What Future for the Labour Party?
Rose, Paul B., Contemporary Review
MY new satellite television brought me instant live access to a huge jamboree that was both spontaneous and carefully stage-managed at one and the same time. It could have been a pop concert or the celebration at the |World Series' in baseball (which involves solely the USA). One sees an apparently wide spectrum of American society all holding placards, while waving, jumping, shouting or shimmying in support of the new Democratic Party's nominee for the Presidential candidacy. For those who have attended endless boring sequences of speeches at Labour Party Conferences it is hard to recognise this as a political event. It is also difficult to believe that this is the convention of a party that has lost five out of six of the last Presidential Elections.
There is however one significant difference from the Labour Party in Britain. This broad coalition can still dominate Congress. It still holds numerous levers of real power. Above all, even if it is not, it appears to be credible and electable. It unites a remarkably wide variety of interest groups and makes its appeal to curiously different geographical and sociological targets. The main appeal is to the middle class but the |minorities' and the poor are not forgotten. Its main target is middle America but it points strikingly -- particularly in the choice of Al Gore -- to the South, as well as to the cities that traditionally house the Democratic faithful.
If it seems infantile, one must remember that America is still a young country. It arouses at one and the same time a European contempt and a sort of envy. While one delegate pledges his support on the basis of the ability to spell potato -- lacking in the current Vice President of the greatest power on earth -- a more sophisticated and serious note is conjured by the spellbinding oratory of Mario Cuomo. This very odd mixture of sophistication and total lack of inhibition is peculiarly American. It is a mystery until one begins to understand that Democracy itself is being celebrated. There is still an almost disarmingly naive patriotism and belief in a unique way of life. One may sneer but it proved to be the main bulwark in the war against European fascism two generations ago.

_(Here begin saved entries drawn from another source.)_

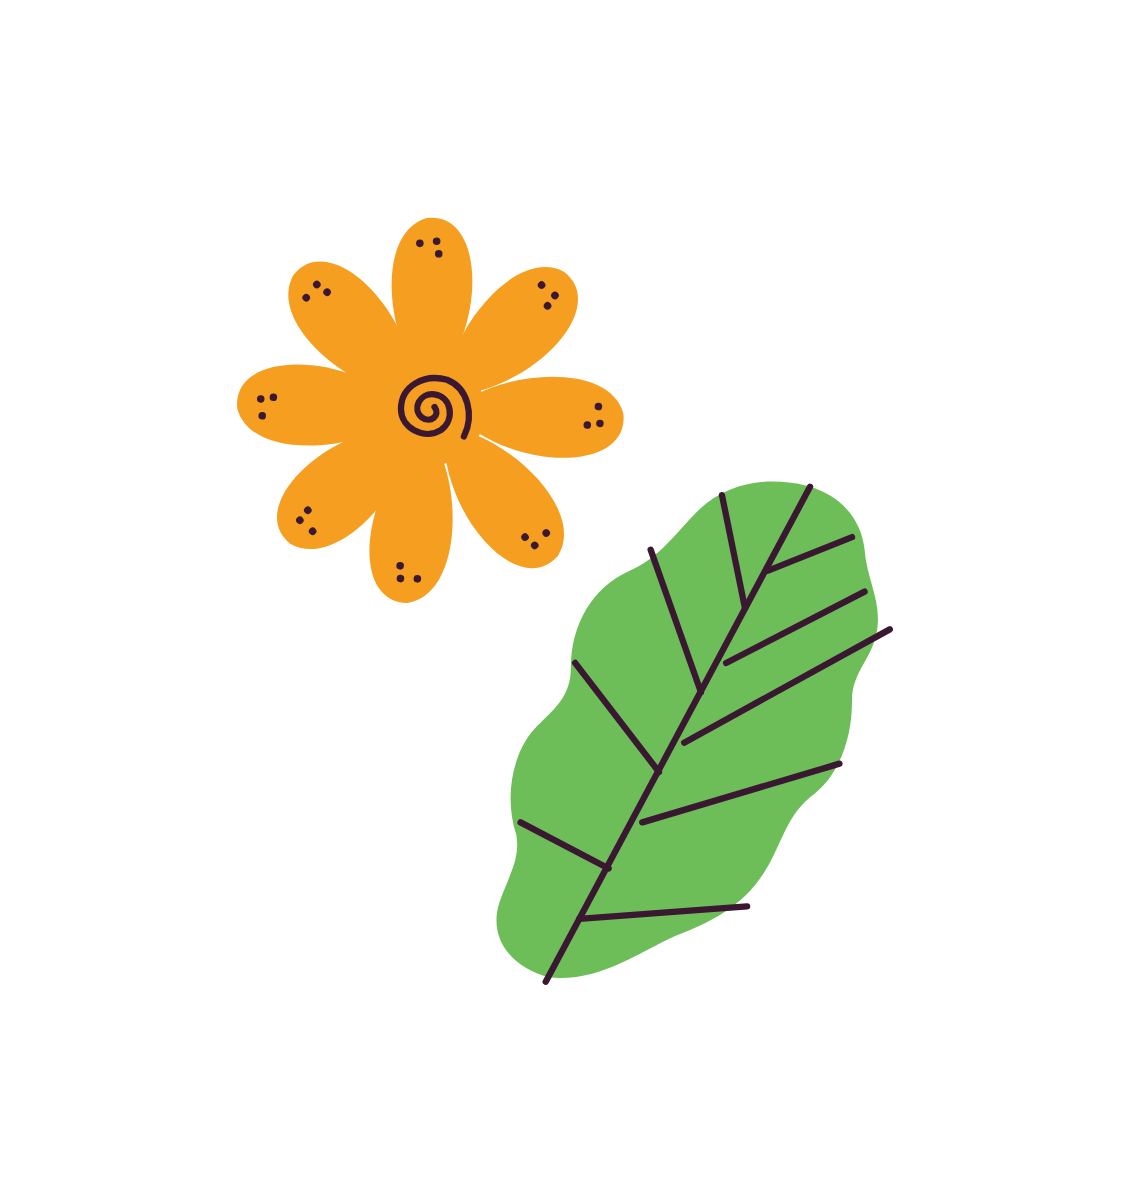
<!DOCTYPE html>
<html lang="en">
<head>
<meta charset="utf-8">
<title>Flower and Leaf</title>
<style>
  :root {
    --paper: #ffffff;
    --petal: #f59e1f;
    --leaf: #6dbe58;
    --ink: #3b1832;
  }
  html, body {
    margin: 0;
    padding: 0;
    width: 1146px;
    height: 1200px;
    overflow: hidden;
    background: var(--paper);
  }
  .artboard {
    display: block;
    width: 1146px;
    height: 1200px;
  }
  .petal-shape { fill: var(--petal); }
  .petal-dot { fill: var(--ink); }
  .leaf-blade { fill: var(--leaf); }
  .ink-line {
    fill: none;
    stroke: var(--ink);
    stroke-linecap: round;
    stroke-linejoin: round;
  }
</style>
</head>
<body>
<svg class="artboard" viewBox="0 0 546 572" xmlns="http://www.w3.org/2000/svg" role="img" aria-label="An orange flower with a spiral centre beside a green leaf">
  <defs>
    <g id="petal">
      <path class="petal-shape" d="M0 -10 C -20 -28 -28 -84 -2 -92 C 26 -96 28 -40 0 -10 Z"/>
      <circle class="petal-dot" cx="-5" cy="-80" r="1.8"/>
      <circle class="petal-dot" cx="3" cy="-81" r="1.8"/>
      <circle class="petal-dot" cx="4" cy="-75" r="1.8"/>
    </g>
  </defs>

  <g class="flower" transform="translate(205 196)">
    <use href="#petal" transform="rotate(0)"/>
    <use href="#petal" transform="rotate(45)"/>
    <use href="#petal" transform="rotate(92)"/>
    <use href="#petal" transform="rotate(140)"/>
    <use href="#petal" transform="rotate(188)"/>
    <use href="#petal" transform="rotate(228)"/>
    <use href="#petal" transform="rotate(272)"/>
    <use href="#petal" transform="rotate(316)"/>
    <circle class="petal-shape" r="26"/>
    <path class="ink-line" stroke-width="3" d="M2 -2 C 5 2 0 6 -4 3 C -9 -1 -5 -9 2 -8 C 10 -7 12 4 5 9 C -3 14 -14 8 -14 -1 C -14 -12 -3 -18 8 -15 C 18 -11 21 2 16 12"/>
  </g>

  <g class="leaf">
    <path class="leaf-blade" d="M262 466 C 245 462 232 448 238 430 C 242 418 248 410 246 398 C 240 380 244 358 256 346 C 264 338 272 332 272 318 C 272 298 282 280 300 272 C 314 266 322 254 332 244 C 344 232 360 228 376 230 C 396 232 410 244 412 262 C 413 276 420 286 418 300 C 416 314 406 320 406 334 C 406 352 400 370 386 380 C 374 390 372 404 364 416 C 354 432 338 440 322 446 C 304 454 286 468 262 466 Z"/>
    <g class="ink-line" stroke-width="3">
      <path d="M260 468 L 386 232"/>
      <path d="M290 414 L 248 392"/>
      <path d="M314 368 L 274 316"/>
      <path d="M334 330 L 310 262"/>
      <path d="M355 290 L 344 236"/>
      <path d="M276 438 L 356 432"/>
      <path d="M306 392 L 400 364"/>
      <path d="M326 354 L 424 300"/>
      <path d="M346 316 L 412 282"/>
      <path d="M366 272 L 406 256"/>
    </g>
  </g>
</svg>
</body>
</html>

Nor should it be forgotten that both before, during and after that war the Democrats were the natural party of government.
The following day, or was it two days later, since it is difficult to synchronise hours across the Atlantic, the news of John Smith's and Margaret Becket's election as leader and deputy leader of the British Labour Party was wedged somewhere between the news of Nick Faldo on the golf course and the horrors suffered by Bosnian refugees. This must have been the most boring, pre-determined and uninspiring leadership contest ever held by a political party in the United Kingdom. This was the election of a leader who has to take Labour from four successive defeats to the promised land of victory. In its timing, presentation and content it was almost as if the Party had conspired with itself to produce such a low profile that this was more Mr. Kinnock's funeral than the emergence of a new leader who was going to change the face both of the Labour Party and Britain. The two events were not just an essay in contrasts. In the case of the Labour Party it seems that in looking to the future, it was taking further steps into the past. The very fact that the deputy leadership contest placed John Prescott in a not unrespectable second place demonstrated that Labour had learned nothing from the past and was intent upon returning there. At the very least, Bryan Gould was asking for ideas to be considered.
This poverty of ideas was demonstrated in a petty and petulant letter from Gerald Kaufman to a national newspaper rubbing in (as he thought) the fact that the Labour Party had polled twice as many votes as the Liberal Democrats and had made advances beyond their catastrophic defeat in the previous election. …